#### WHAT YOU NEED TO DO
Every line in the records below with the string "robe" is to be copied out.

#### GIVEN RECORDS
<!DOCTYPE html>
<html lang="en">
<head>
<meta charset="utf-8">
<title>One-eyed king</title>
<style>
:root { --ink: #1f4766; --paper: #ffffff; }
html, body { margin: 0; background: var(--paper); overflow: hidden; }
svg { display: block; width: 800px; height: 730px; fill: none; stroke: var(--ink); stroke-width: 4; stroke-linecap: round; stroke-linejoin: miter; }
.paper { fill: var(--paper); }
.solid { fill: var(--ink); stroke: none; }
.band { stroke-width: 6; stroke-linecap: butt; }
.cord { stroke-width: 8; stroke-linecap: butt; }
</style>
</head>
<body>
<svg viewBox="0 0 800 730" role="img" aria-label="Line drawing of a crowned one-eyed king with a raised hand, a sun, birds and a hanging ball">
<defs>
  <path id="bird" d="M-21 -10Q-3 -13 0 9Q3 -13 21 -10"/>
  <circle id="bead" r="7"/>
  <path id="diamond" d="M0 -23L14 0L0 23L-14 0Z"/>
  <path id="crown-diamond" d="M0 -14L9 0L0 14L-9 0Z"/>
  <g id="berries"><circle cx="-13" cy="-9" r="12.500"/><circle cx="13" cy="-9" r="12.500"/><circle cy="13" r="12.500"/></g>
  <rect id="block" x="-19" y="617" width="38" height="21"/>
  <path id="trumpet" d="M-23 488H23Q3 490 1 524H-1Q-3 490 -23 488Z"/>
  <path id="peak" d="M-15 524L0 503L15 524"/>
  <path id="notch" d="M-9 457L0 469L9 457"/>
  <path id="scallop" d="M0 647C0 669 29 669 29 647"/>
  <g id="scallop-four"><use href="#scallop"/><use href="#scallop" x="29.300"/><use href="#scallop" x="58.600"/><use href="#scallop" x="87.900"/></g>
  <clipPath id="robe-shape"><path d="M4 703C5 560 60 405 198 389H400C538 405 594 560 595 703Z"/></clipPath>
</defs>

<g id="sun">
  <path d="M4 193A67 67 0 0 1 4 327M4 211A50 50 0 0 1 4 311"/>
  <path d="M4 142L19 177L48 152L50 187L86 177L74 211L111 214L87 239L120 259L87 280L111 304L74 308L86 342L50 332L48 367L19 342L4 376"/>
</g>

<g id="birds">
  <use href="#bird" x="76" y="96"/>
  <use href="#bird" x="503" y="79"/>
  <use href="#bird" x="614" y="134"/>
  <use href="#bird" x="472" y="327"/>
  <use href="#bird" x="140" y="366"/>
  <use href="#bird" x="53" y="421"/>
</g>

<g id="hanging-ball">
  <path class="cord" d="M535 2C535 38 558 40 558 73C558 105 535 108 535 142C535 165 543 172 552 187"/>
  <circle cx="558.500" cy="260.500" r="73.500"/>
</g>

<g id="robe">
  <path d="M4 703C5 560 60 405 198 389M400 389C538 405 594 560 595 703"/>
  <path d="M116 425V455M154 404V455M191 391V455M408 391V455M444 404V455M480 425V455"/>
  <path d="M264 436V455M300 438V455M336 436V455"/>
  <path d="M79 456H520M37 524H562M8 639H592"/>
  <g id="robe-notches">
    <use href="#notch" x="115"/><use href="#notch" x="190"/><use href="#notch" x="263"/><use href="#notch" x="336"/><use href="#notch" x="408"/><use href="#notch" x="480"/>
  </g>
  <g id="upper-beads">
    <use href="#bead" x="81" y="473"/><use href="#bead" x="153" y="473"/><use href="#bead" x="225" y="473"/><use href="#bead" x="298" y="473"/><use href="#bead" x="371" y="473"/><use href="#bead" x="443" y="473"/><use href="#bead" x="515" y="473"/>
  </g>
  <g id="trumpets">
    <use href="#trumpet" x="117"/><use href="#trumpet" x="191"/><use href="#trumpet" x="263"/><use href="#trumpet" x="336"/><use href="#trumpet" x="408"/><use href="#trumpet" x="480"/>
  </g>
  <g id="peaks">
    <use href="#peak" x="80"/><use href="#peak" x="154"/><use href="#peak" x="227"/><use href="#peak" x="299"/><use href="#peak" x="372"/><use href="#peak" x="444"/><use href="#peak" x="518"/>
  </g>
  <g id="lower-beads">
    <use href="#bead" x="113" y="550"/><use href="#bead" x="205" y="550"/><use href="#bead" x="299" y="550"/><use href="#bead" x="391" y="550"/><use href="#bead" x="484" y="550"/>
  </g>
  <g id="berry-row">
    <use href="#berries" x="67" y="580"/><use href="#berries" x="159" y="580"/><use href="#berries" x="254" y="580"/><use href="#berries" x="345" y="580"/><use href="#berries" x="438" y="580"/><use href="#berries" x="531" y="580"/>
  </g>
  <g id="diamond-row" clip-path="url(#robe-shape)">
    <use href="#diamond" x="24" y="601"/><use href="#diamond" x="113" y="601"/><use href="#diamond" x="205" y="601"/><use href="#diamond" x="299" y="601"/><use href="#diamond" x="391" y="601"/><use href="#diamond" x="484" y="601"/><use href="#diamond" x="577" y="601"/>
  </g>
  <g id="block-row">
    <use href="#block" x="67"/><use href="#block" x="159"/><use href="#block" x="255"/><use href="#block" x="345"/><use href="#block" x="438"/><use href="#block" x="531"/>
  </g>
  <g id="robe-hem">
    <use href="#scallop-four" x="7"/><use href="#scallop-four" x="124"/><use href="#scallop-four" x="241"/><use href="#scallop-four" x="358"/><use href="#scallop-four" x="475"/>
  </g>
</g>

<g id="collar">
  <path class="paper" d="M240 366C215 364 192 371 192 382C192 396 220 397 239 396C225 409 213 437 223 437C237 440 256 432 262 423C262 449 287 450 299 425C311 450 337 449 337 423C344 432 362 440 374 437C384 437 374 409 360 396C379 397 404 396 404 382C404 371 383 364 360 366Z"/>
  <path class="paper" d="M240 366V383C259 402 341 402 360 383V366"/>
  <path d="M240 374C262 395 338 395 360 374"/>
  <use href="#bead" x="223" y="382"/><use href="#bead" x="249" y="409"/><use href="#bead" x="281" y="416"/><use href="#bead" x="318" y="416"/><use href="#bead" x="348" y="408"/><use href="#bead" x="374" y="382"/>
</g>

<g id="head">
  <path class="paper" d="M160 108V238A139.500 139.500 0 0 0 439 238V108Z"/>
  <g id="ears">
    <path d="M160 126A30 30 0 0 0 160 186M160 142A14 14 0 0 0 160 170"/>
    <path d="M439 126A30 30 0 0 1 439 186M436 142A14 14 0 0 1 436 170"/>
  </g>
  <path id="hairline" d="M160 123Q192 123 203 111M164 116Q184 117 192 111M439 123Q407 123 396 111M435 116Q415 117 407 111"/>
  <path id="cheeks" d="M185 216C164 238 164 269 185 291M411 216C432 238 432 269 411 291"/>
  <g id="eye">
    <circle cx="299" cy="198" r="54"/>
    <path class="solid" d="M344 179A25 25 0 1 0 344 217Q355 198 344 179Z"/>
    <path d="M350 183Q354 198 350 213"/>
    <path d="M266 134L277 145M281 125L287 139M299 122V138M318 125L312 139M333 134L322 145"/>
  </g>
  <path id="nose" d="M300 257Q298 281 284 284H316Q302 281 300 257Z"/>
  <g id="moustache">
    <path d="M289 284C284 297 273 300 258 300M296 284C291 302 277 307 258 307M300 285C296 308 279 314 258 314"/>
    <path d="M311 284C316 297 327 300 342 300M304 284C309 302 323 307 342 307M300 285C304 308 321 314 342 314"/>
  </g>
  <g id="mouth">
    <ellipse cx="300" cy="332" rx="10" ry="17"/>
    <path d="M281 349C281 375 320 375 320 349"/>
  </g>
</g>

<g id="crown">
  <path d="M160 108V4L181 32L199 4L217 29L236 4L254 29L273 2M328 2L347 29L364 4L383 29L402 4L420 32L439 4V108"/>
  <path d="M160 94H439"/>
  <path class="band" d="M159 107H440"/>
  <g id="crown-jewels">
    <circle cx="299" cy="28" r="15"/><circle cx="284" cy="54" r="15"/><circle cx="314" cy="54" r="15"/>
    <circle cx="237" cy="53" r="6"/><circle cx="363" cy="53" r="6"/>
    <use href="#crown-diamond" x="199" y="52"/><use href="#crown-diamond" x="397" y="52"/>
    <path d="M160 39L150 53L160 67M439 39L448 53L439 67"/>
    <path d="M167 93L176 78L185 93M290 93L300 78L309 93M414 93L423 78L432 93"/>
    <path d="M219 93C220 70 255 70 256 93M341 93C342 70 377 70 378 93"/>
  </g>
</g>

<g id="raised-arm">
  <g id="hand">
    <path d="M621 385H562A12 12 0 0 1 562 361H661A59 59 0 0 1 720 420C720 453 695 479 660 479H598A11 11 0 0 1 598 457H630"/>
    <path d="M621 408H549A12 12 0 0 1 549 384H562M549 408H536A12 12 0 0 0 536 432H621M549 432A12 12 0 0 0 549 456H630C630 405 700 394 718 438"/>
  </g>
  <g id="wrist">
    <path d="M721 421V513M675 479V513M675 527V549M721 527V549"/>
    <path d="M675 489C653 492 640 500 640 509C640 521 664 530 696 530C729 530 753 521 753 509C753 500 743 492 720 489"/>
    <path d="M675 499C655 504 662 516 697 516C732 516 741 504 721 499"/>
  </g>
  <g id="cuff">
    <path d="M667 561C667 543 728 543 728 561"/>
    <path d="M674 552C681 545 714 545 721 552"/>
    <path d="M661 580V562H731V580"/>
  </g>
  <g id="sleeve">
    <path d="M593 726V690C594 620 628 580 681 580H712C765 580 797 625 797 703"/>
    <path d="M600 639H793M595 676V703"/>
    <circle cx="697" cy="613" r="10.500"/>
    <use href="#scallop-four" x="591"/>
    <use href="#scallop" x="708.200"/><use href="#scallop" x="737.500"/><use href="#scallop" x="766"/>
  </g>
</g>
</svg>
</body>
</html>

#### ANSWER TO THE EXERCISE
  <clipPath id="robe-shape"><path d="M4 703C5 560 60 405 198 389H400C538 405 594 560 595 703Z"/></clipPath>
<g id="robe">
  <g id="robe-notches">
  <g id="diamond-row" clip-path="url(#robe-shape)">
  <g id="robe-hem">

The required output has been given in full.